Which lines of the data below contain "cells"? Please show them all.

Input material:

********************

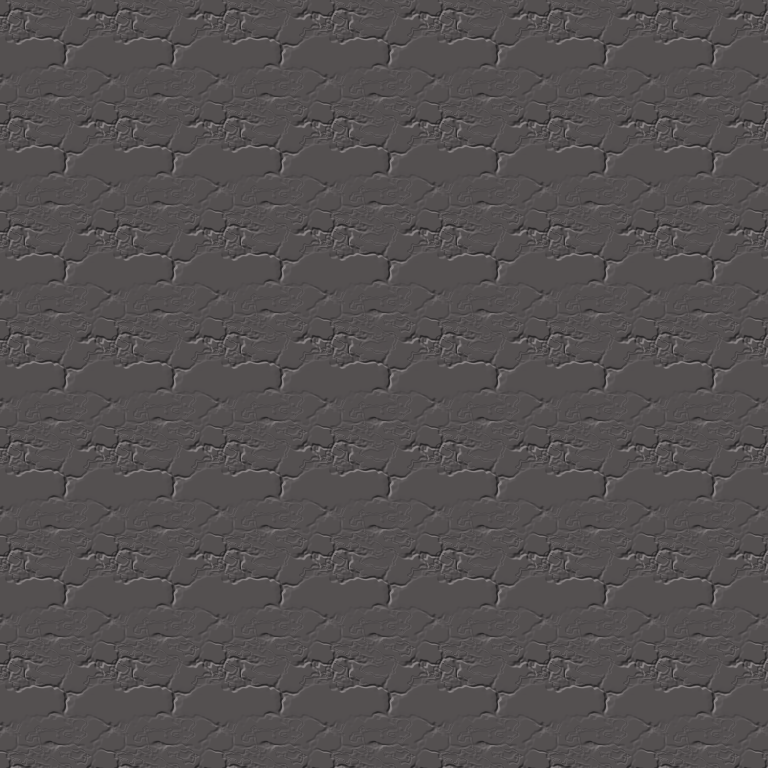
This texture is drawn by a Shadertoy shader. Its source:

```glsl
// Embossed cracked stone: one square tile of ragged plates, repeated 7.11 times each way.
// Elliptic plates meet at noise-warped seams; grooves, ledges and small cracks form a height
// field, which is shaded by its slope towards a light at the upper left.

const float REPEATS = 7.111;
const vec3 STONE = vec3(0.328, 0.312, 0.314);
const vec3 GLINT = vec3(0.215, 0.210, 0.210);
const vec3 SHADOW = vec3(0.170, 0.163, 0.163);
const vec2 TO_LIGHT = vec2(-0.62, -0.78);
const int PLATES = 11;

// Plate centre (xy) and half size (zw) in tile units, y downwards; the first is the smooth slab
const vec4 PLATE[PLATES] = vec4[PLATES](
    vec4(0.13, 0.51, 0.47, 0.14), vec4(0.40, 0.78, 0.26, 0.12),
    vec4(0.65, 0.02, 0.17, 0.11), vec4(0.33, 0.00, 0.20, 0.10),
    vec4(0.44, 0.22, 0.22, 0.12), vec4(0.72, 0.25, 0.17, 0.12),
    vec4(0.83, 0.76, 0.18, 0.10), vec4(0.00, 0.22, 0.07, 0.07),
    vec4(0.00, 0.07, 0.09, 0.06), vec4(0.02, 0.85, 0.10, 0.07),
    vec4(0.20, 0.24, 0.12, 0.11));

float hash(vec2 p) {
    vec3 q = fract(vec3(p.xyx) * 0.1031);
    q += dot(q, q.yzx + 33.33);
    return fract((q.x + q.y) * q.z);
}

// Value noise that wraps after one tile
float tileNoise(vec2 p, vec2 cells, float seed) {
    p *= cells;
    vec2 i = floor(p), f = p - i;
    f = f * f * (3.0 - 2.0 * f);
    vec2 a = mod(i, cells) + seed, b = mod(i + 1.0, cells) + seed;
    return mix(mix(hash(a), hash(vec2(b.x, a.y)), f.x),
               mix(hash(vec2(a.x, b.y)), hash(b), f.x), f.y);
}

// Three octaves, centred on zero
float tileFbm(vec2 p, vec2 cells, float seed) {
    float sum = 0.0, amp = 1.0;
    for (int k = 0; k < 3; k++) {
        sum += amp * (tileNoise(p, cells, seed) - 0.5);
        cells *= 2.0;
        amp *= 0.62;
        seed += 17.0;
    }
    return sum;
}

// Approximate signed distance to an ellipse
float ellipseDistance(vec2 p, vec2 radius) {
    float k0 = length(p / radius);
    float k1 = length(p / (radius * radius));
    return k0 * (k0 - 1.0) / max(k1, 0.0001);
}

// Distance to the nearest seam (x) and whether the plate is the smooth slab (y)
vec2 plateSeam(vec2 p) {
    float nearest = 9.0, second = 9.0, slab = 0.0;
    for (int k = 0; k < PLATES; k++) {
        vec2 d = fract(p - PLATE[k].xy + 0.5) - 0.5;
        vec2 besideTile = vec2(d.x < 0.0 ? 1.0 : -1.0, 0.0);
        float e = ellipseDistance(d, PLATE[k].zw);
        second = min(second, ellipseDistance(d + besideTile, PLATE[k].zw));
        second = min(second, max(e, nearest));
        if (e < nearest) slab = k == 0 ? 1.0 : 0.0;
        nearest = min(nearest, e);
    }
    return vec2(0.5 * (second - nearest), slab);
}

// Bell-shaped weight around a point of the tile
float around(vec2 p, vec2 centre, float tightness) {
    vec2 d = fract(p - centre + 0.5) - 0.5;
    return exp(-dot(d, d) * tightness);
}

float stoneHeight(vec2 p) {
    vec2 ragged = p + 0.078 * vec2(tileFbm(p, vec2(8.0), 3.0), tileFbm(p, vec2(8.0), 71.0));
    vec2 seam = plateSeam(ragged);

    // Main grooves: broken in places, deep at the slab ends, faint below the slab
    float depth = 0.15 + 1.1 * smoothstep(0.25, 0.8, tileNoise(p, vec2(6.0), 130.0));
    float below = fract(p.y) - 0.66;
    depth *= 1.0 - 0.65 * exp(-below * below * 250.0);
    float slabEnd = around(p, vec2(0.64, 0.48), 28.0);
    depth += 0.55 * slabEnd;
    float groove = smoothstep(0.0, 0.021, seam.x);
    float shoulder = smoothstep(0.0, 0.06, seam.x);

    // Ledges and small cracks, densest around the pebbles at the tile edge
    float rough = 0.22 + 0.45 * around(p, vec2(0.0, 0.12), 14.0);
    float grain = tileFbm(p, vec2(7.0, 10.0), 211.0);
    float crack = 1.0 - smoothstep(0.0, 0.10, abs(grain));
    float ledge = smoothstep(-0.05, 0.05, grain - 0.2);
    float detail = rough * groove * (1.0 - seam.y) * (0.8 * crack + 0.7 * ledge);

    return -depth * (0.9 * (1.0 - groove) + 0.35 * slabEnd * (1.0 - shoulder)) - detail;
}

vec3 shadeStone(vec2 p) {
    vec2 reach = 0.009 * TO_LIGHT;
    float slope = stoneHeight(p - reach) - stoneHeight(p + reach);
    slope = clamp(1.3 * slope, -1.0, 1.0);
    return STONE + GLINT * max(slope, 0.0) + SHADOW * min(slope, 0.0);
}

void mainImage(out vec4 fragColor, in vec2 fragCoord) {
    // Average a 2 by 2 grid of samples for smooth edges
    vec3 color = vec3(0.0);
    for (int k = 0; k < 4; k++) {
        vec2 offset = vec2(k % 2, k / 2) * 0.5 - 0.25;
        vec2 uv = (fragCoord + offset) / iResolution.xy;
        color += shadeStone(vec2(uv.x, 1.0 - uv.y) * REPEATS);
    }
    fragColor = vec4(color * 0.25, 1.0);
}
```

********************

Result:
float tileNoise(vec2 p, vec2 cells, float seed) {
    p *= cells;
    vec2 a = mod(i, cells) + seed, b = mod(i + 1.0, cells) + seed;
float tileFbm(vec2 p, vec2 cells, float seed) {
        sum += amp * (tileNoise(p, cells, seed) - 0.5);
        cells *= 2.0;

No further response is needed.